Keep in mind, too, that not all thumb-sucking is equally damaging; experts say it’s the intensity of the sucking and the tongue’s thrust that deforms teeth and makes braces necessary later. Kids who rest their thumbs passively in their mouths are less likely to have dental problems than children who suck aggressively.
Observe your child’s technique. If she sucks vigorously, you may want to begin curbing her habit earlier, say around age 4. If you notice any changes in her mouth or teeth, or if you’re unsure whether your child’s thumb-sucking is causing problems, consult your dentist.
If your child’s thumb becomes red and chapped from sucking, try applying a moisturizer while she’s sleeping. (If you apply it when she’s awake, it may just end up in her mouth.)
Most children stop thumb-sucking on their own between the ages of 2 and 4. Some continue the habit longer, but peer pressure in school is often a very effective deterrent.
Let it go. Punishing your preschooler or nagging her to get her thumb out of her mouth won’t help because she probably doesn’t even realize she’s doing it. Methods such as putting an elastic bandage on her thumb will seem like unjust punishment, especially because she indulges in the habit for comfort and security. Plus, pressuring her to stop may intensify her desire to do it even more.

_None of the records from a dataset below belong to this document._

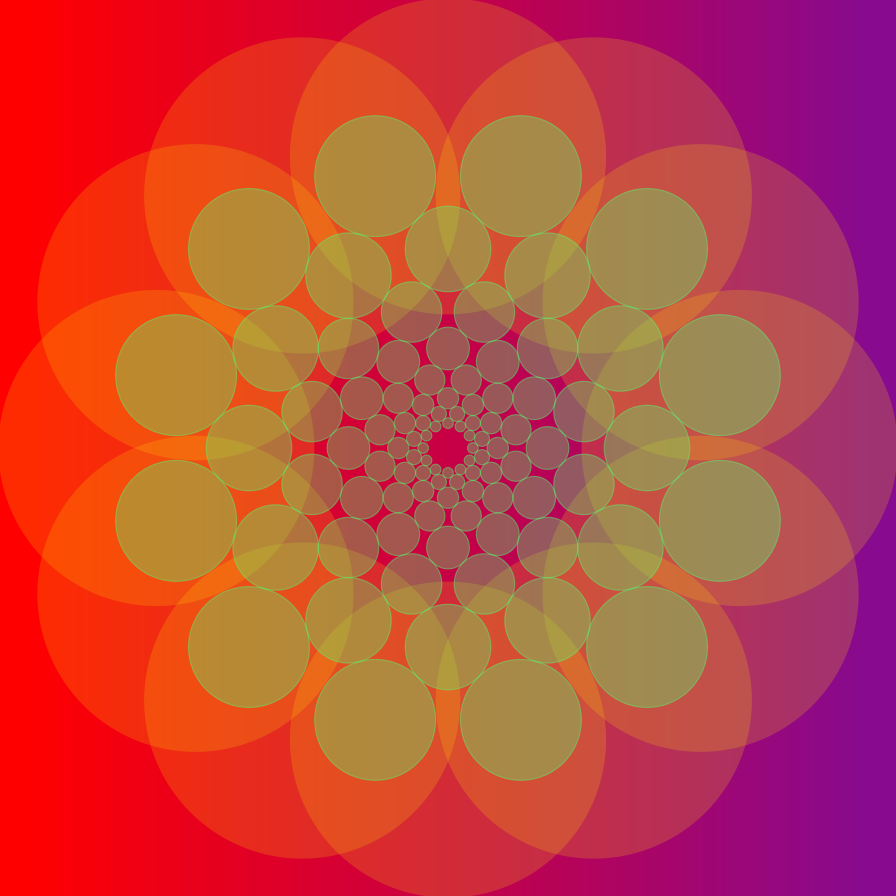
This pattern is drawn by a WebGL 1 fragment shader. Its source:

```glsl
precision highp float;
// A twelve-fold rosette of translucent discs on a red to purple gradient.
// Twelve overlapping gold petals lie under rings of green dots, which shrink
// by sqrt(2) per ring and turn by half a sector, so that they nearly touch.

uniform vec2 u_resolution;

#define PETALS 12
#define RINGS 8
#define PETAL_DISTANCE 0.3255
#define PETAL_RADIUS 0.1764
#define PETAL_ALPHA 0.2
#define DOT_DISTANCE 0.3141
#define DOT_RATIO 0.2146
#define DOT_ALPHA 0.35
#define RING_SHRINK 0.70711
#define LINE_WIDTH 0.0013
#define LINE_ALPHA 0.45

const float TAU = 6.283185;
const vec3 RED = vec3(1.0, 0.0, 0.0);
const vec3 CRIMSON = vec3(0.78, 0.0, 0.27);
const vec3 PURPLE = vec3(0.53, 0.04, 0.56);
const vec3 GOLD = vec3(1.0, 0.84, 0.0);
const vec3 GREEN = vec3(0.33, 0.97, 0.43);

// Antialiased coverage of the inside of a signed distance
float coverage(float dist, float pixel) {
  return clamp(0.5 - dist / pixel, 0.0, 1.0);
}

vec3 background(float x) {
  vec3 color = mix(RED, CRIMSON, smoothstep(0.0, 1.0, 0.5) * 2.0 * clamp((x - 0.03) / 0.47, 0.0, 1.0));
  return mix(color, PURPLE, clamp((x - 0.5) / 0.47, 0.0, 1.0));
}

// Rotates the point into the sector centred on the x axis
vec2 foldSector(vec2 p, float turn) {
  float sector = TAU / float(PETALS);
  float angle = atan(p.y, p.x) - turn * sector;
  angle = mod(angle + 0.5 * sector, sector) - 0.5 * sector;
  return length(p) * vec2(cos(angle), sin(angle));
}

void main() {
  float size = min(u_resolution.x, u_resolution.y);
  vec2 p = (gl_FragCoord.xy - 0.5 * u_resolution) / size;
  float pixel = 1.0 / size;
  vec3 color = background(gl_FragCoord.x / u_resolution.x);

  // Overlapping petals
  for (int i = 0; i < PETALS; i++) {
    float angle = TAU * float(i) / float(PETALS);
    vec2 center = PETAL_DISTANCE * vec2(cos(angle), sin(angle));
    float dist = length(p - center) - PETAL_RADIUS;
    color = mix(color, GOLD, PETAL_ALPHA * coverage(dist, pixel));
  }

  // Shrinking rings of outlined dots, every other ring staggered
  float ringDistance = DOT_DISTANCE;
  for (int i = 0; i < RINGS; i++) {
    float turn = 0.5 * mod(float(i + 1), 2.0);
    vec2 q = foldSector(p, turn);
    float dist = length(q - vec2(ringDistance, 0.0)) - DOT_RATIO * ringDistance;
    color = mix(color, GREEN, DOT_ALPHA * coverage(dist, pixel));
    float outline = abs(dist) - 0.5 * LINE_WIDTH;
    color = mix(color, GREEN, LINE_ALPHA * coverage(outline, pixel));
    ringDistance *= RING_SHRINK;
  }

  gl_FragColor = vec4(color, 1.0);
}
```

Try to wait it out. Children usually give up thumb-sucking when they find other ways to calm and comfort themselves. If your child tends to suck her thumb when she’s hungry, for instance, she’ll soon learn to simply open the fridge and look for something to eat or ask you for a snack instead.

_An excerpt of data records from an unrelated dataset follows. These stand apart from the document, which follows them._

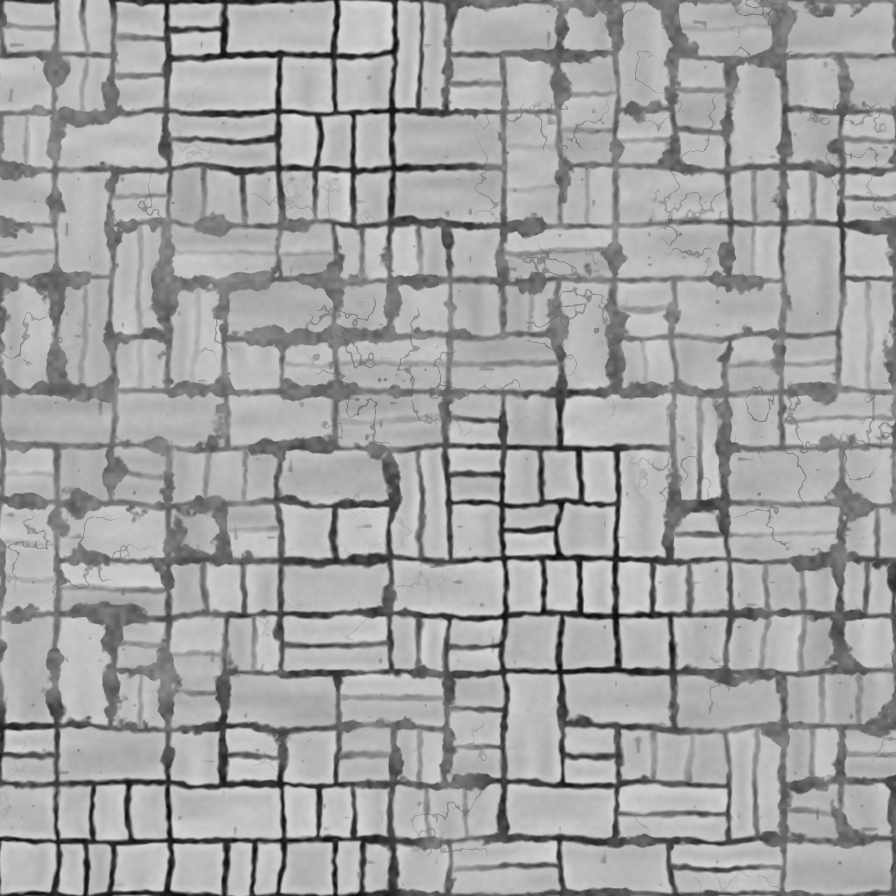
Give the GLSL for this texture, as a three.js fragment shader.

```glsl
varying vec2 vUv;

#define CELLS 16.0
#define ACROSS_SHARE 0.5
#define UPRIGHT_SHARE 0.75
#define JOINT_WIDTH 0.030
#define JOINT_SOFTNESS 0.055
#define WOBBLE 0.13
#define CORNER_RADIUS 0.09
#define STONE_TONE 0.715
#define CLEAN_JOINT_TONE 0.13
#define WORN_JOINT_TONE 0.39

float hash(vec2 p) {
  vec3 q = fract(vec3(p.xyx) * 0.1031);
  q += dot(q, q.yzx + 33.33);
  return fract((q.x + q.y) * q.z);
}

float noise(vec2 p) {
  vec2 i = floor(p), f = fract(p);
  f = f * f * (3.0 - 2.0 * f);
  return mix(mix(hash(i), hash(i + vec2(1.0, 0.0)), f.x),
             mix(hash(i + vec2(0.0, 1.0)), hash(i + 1.0), f.x), f.y);
}

float fbm(vec2 p) {
  float sum = 0.0, weight = 0.533;
  for (int i = 0; i < 4; i++) {
    sum += weight * noise(p);
    p = p * 2.03 + 17.3;
    weight *= 0.5;
  }
  return sum;
}

// Cells pair up along rows first, then free cells pair up along columns
float pairStart(float along, float line, float seed) {
  return along - mod(along + floor(2.0 * hash(vec2(line, seed))), 2.0);
}

bool joinsAcross(vec2 cell) {
  float start = pairStart(cell.x, cell.y, 71.0);
  return hash(vec2(start, cell.y) + 131.0) < ACROSS_SHARE;
}

bool joinsUpright(vec2 cell) {
  vec2 low = vec2(cell.x, pairStart(cell.y, cell.x, 93.0));
  return !joinsAcross(low) && !joinsAcross(low + vec2(0.0, 1.0))
      && hash(low + 57.0) < UPRIGHT_SHARE;
}

// Distance inward from the edge of a rounded box
float depthInBox(vec2 p, vec2 halfSize) {
  vec2 e = abs(p) - halfSize + CORNER_RADIUS;
  return CORNER_RADIUS - length(max(e, 0.0)) - min(max(e.x, e.y), 0.0);
}

float jointMask(float depth, float width) {
  return 1.0 - smoothstep(width - 0.02, width + JOINT_SOFTNESS, depth);
}

void main() {
  vec2 flat_ = vUv * CELLS + 40.0;
  vec2 p = flat_ + WOBBLE * (vec2(noise(flat_ * 1.4), noise(flat_ * 1.4 + 51.0)) - 0.5);
  p += 0.035 * (vec2(noise(flat_ * 8.0), noise(flat_ * 8.0 + 23.0)) - 0.5);

  // Block of one or two cells
  vec2 base = floor(p), size = vec2(1.0);
  if (joinsAcross(base)) {
    base.x = pairStart(base.x, base.y, 71.0);
    size.x = 2.0;
  } else if (joinsUpright(base)) {
    base.y = pairStart(base.y, base.x, 93.0);
    size.y = 2.0;
  }

  // Some blocks are cut into slimmer stones
  vec2 parts = vec2(1.0), along = size - 1.0;
  float pick = hash(base + 5.0);
  if (size.x + size.y > 2.5) {
    if (pick < 0.25) parts = 2.0 - along;
    else if (pick < 0.48) parts = 1.0 + 2.0 * along;
  } else if (pick < 0.22) parts.x = 2.0;
  else if (pick < 0.44) parts.y = 2.0;
  vec2 local = (p - base) / size * parts;
  vec2 partSize = size / parts;
  vec2 id = base * 3.0 + floor(local);
  float blockDepth = depthInBox(p - base - size * 0.5, size * 0.5);
  float stoneDepth = depthInBox((fract(local) - 0.5) * partSize, partSize * 0.5);

  // Joints: dark and crisp where clean, grey and ragged where worn
  float worn = smoothstep(0.36, 0.6, fbm(flat_ * 0.2 + 9.0));
  float ragged = fbm(flat_ * 2.1 + 7.0);
  float width = JOINT_WIDTH + 0.02 * (hash(id + 3.0) - 0.5)
              + 0.03 * (noise(flat_ * 7.0) - 0.5);
  float spill = worn * 0.75 * max(ragged - 0.5, 0.0);
  float cutStrength = mix(1.0, 0.2 + 0.5 * hash(base + 77.0), worn);
  float joint = max(jointMask(blockDepth, width + spill),
                    cutStrength * jointMask(stoneDepth, width));
  joint *= mix(1.0, 0.6 + 0.4 * noise(flat_ * 3.0), worn);

  // Stone face: soft streaks, pale rims and fine grain
  float face = STONE_TONE + 0.07 * (hash(id + 19.0) - 0.5) + 0.02 * (0.5 - worn);
  vec2 streak = partSize.x > partSize.y ? vec2(0.9, 4.0) : vec2(4.0, 0.9);
  face += 0.09 * (noise(flat_ * streak + id) - 0.5);
  face += 0.06 * (1.0 - smoothstep(0.08, 0.25, stoneDepth)) * (1.0 - 0.6 * worn);
  face += 0.05 * (fbm(flat_ * 9.0) - 0.5);

  // Sparse pits and hairline cracks
  float pit = smoothstep(0.93, 0.99, noise(flat_ * 5.0 + 13.0));
  float crack = 1.0 - smoothstep(0.0, 0.025, abs(fbm(flat_ * 1.7 + 31.0) - 0.5));
  crack *= worn * smoothstep(0.58, 0.7, noise(flat_ * 0.8 + 3.0));
  face -= 0.15 * pit + 0.2 * crack;

  float mortar = mix(CLEAN_JOINT_TONE, WORN_JOINT_TONE, worn)
               + 0.16 * (noise(flat_ * 10.0) - 0.5);
  gl_FragColor = vec4(vec3(mix(face, mortar, joint)), 1.0);
}
```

Preempt thumb-sucking with other activities. If you can identify the times and places when your preschooler is most likely to suck her thumb – while watching television, for instance – consider distracting her with a substitute activity, such as a rubber ball to squeeze or finger puppets to play with.
If she tends to suck her thumb when she’s tired, you could try letting her nap longer or moving up her bedtime. Or if she turns to her thumb when she’s frustrated, help her put her feelings into words.
The key is to notice when and where sucking occurs and try to divert her attention by offering an alternative. Together, you and your child can find solutions that will – eventually – help her kick the thumb habit.